In a complaint filed in a New York state court, The Starr Foundation claims CEO Martin Sullivan and finance chief Steven Bensinger “fraudulently reassured” the charity in 2007 “that the risk of loss from its credit default swap portfolio was remote,” Bloomberg News reported. This “caused the Foundation to retain stock in AIG which it would have otherwise sold,” according to the charges laid out in court papers.
“AIG now admits its credit default swap portfolio lost $11.5 billion in value during 2007, which is billions more than AIG has previously acknowledged,” the complaint reportedly states.
Greenberg, ousted at AIG in 2005 by Sullivan, is chairman of the Starr Foundation, which makes donations for education, health care, and the environment.
AIG reported a $5.29 billion loss in the fourth quarter of 2007 due to write-offs related to the housing crisis. Bloomberg noted that Sullivan had reassured investors as recently as December that any drop in the value of holdings would be “manageable.” The foundation is seeking damages of at least $300 million.
In late 2005, then-New York Attorney General Eliot Spitzer accused Greenberg of unfairly enriching himself and other AIG executives in a series of transactions involving the Starr Foundation, established in 1955 by American International founder Cornelius Vander Starr and Greenberg.
In June 2006, Starr International, a Greenberg-controlled company that held a 12 percent stake in the insurance giant, sought a court order to force AIG to turn over notes and minutes of board meetings since February 9, 2005. Starr reportedly alleges that AIG mismanaged a $1.6 billion settlement with regulators the prior year.

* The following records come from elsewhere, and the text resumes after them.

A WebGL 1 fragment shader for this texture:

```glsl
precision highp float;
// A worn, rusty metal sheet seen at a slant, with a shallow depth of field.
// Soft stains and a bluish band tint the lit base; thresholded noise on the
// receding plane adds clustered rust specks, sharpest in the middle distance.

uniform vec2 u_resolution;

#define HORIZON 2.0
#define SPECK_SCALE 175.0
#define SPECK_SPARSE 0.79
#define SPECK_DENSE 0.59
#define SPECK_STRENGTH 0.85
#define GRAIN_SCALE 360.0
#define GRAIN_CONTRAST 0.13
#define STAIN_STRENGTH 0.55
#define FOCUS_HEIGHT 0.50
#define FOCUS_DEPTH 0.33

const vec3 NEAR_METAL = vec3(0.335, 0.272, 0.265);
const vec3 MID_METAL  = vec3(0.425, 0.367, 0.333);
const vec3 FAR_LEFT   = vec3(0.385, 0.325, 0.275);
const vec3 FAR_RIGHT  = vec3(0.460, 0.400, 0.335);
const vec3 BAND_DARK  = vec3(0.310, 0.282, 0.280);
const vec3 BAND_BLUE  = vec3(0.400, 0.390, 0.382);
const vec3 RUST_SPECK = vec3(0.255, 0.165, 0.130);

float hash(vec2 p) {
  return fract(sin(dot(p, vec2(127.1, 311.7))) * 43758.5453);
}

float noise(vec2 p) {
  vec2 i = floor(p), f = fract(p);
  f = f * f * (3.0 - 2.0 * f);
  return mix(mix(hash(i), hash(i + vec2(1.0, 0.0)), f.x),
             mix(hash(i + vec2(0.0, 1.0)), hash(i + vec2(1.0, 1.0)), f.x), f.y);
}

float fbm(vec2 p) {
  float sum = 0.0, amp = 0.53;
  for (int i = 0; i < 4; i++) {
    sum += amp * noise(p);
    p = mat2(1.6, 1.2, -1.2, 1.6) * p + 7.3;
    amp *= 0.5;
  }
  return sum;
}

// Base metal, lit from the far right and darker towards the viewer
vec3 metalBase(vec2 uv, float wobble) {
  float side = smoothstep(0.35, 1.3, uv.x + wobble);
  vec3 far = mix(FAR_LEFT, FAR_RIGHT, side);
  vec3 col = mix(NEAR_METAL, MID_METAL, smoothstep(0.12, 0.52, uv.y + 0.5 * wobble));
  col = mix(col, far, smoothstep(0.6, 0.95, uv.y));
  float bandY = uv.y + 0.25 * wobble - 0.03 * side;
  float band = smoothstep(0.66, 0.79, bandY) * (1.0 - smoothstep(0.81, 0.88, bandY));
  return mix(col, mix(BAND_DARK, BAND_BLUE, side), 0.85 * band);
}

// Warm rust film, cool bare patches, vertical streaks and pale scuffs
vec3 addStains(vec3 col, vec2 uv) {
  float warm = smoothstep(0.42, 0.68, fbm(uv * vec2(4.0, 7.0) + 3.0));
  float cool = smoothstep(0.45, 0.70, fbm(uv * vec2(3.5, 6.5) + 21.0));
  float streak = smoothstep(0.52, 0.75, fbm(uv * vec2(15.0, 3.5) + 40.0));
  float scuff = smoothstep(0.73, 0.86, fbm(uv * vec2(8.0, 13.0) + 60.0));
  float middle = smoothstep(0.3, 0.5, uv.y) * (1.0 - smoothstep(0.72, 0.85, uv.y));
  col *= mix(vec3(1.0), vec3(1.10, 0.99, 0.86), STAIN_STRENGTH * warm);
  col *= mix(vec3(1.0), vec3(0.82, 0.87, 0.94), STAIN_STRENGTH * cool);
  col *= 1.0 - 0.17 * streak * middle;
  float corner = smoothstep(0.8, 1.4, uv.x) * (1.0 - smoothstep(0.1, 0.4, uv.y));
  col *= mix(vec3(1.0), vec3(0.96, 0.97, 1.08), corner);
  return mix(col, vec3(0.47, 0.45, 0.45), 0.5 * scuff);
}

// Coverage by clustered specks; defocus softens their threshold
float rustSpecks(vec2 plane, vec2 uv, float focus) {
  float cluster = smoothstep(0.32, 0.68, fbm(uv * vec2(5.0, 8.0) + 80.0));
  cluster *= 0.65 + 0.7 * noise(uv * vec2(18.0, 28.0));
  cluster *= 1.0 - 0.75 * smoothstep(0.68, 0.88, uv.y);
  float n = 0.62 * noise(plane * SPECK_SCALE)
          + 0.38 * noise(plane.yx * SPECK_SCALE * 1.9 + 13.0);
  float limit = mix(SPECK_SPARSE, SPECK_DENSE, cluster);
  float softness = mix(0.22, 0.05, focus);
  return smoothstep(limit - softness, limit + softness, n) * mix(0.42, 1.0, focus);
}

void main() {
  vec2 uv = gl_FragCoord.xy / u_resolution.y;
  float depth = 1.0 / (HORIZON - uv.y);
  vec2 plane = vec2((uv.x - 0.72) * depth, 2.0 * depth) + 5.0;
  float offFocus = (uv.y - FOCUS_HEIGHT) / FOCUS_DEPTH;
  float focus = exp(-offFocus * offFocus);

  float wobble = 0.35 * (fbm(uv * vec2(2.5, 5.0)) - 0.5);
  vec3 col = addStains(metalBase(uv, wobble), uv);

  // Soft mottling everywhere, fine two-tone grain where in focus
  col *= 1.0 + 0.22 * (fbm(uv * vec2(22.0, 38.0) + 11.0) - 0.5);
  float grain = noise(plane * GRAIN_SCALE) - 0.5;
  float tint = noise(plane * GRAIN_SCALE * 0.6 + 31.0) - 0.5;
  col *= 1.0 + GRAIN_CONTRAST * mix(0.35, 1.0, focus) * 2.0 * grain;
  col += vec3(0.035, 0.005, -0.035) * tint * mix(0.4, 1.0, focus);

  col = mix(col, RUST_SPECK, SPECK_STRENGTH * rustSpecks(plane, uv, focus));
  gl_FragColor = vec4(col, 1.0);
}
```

The lawsuit invoked a Delaware law that allows shareholders to see corporate records if they suspect wrongdoing.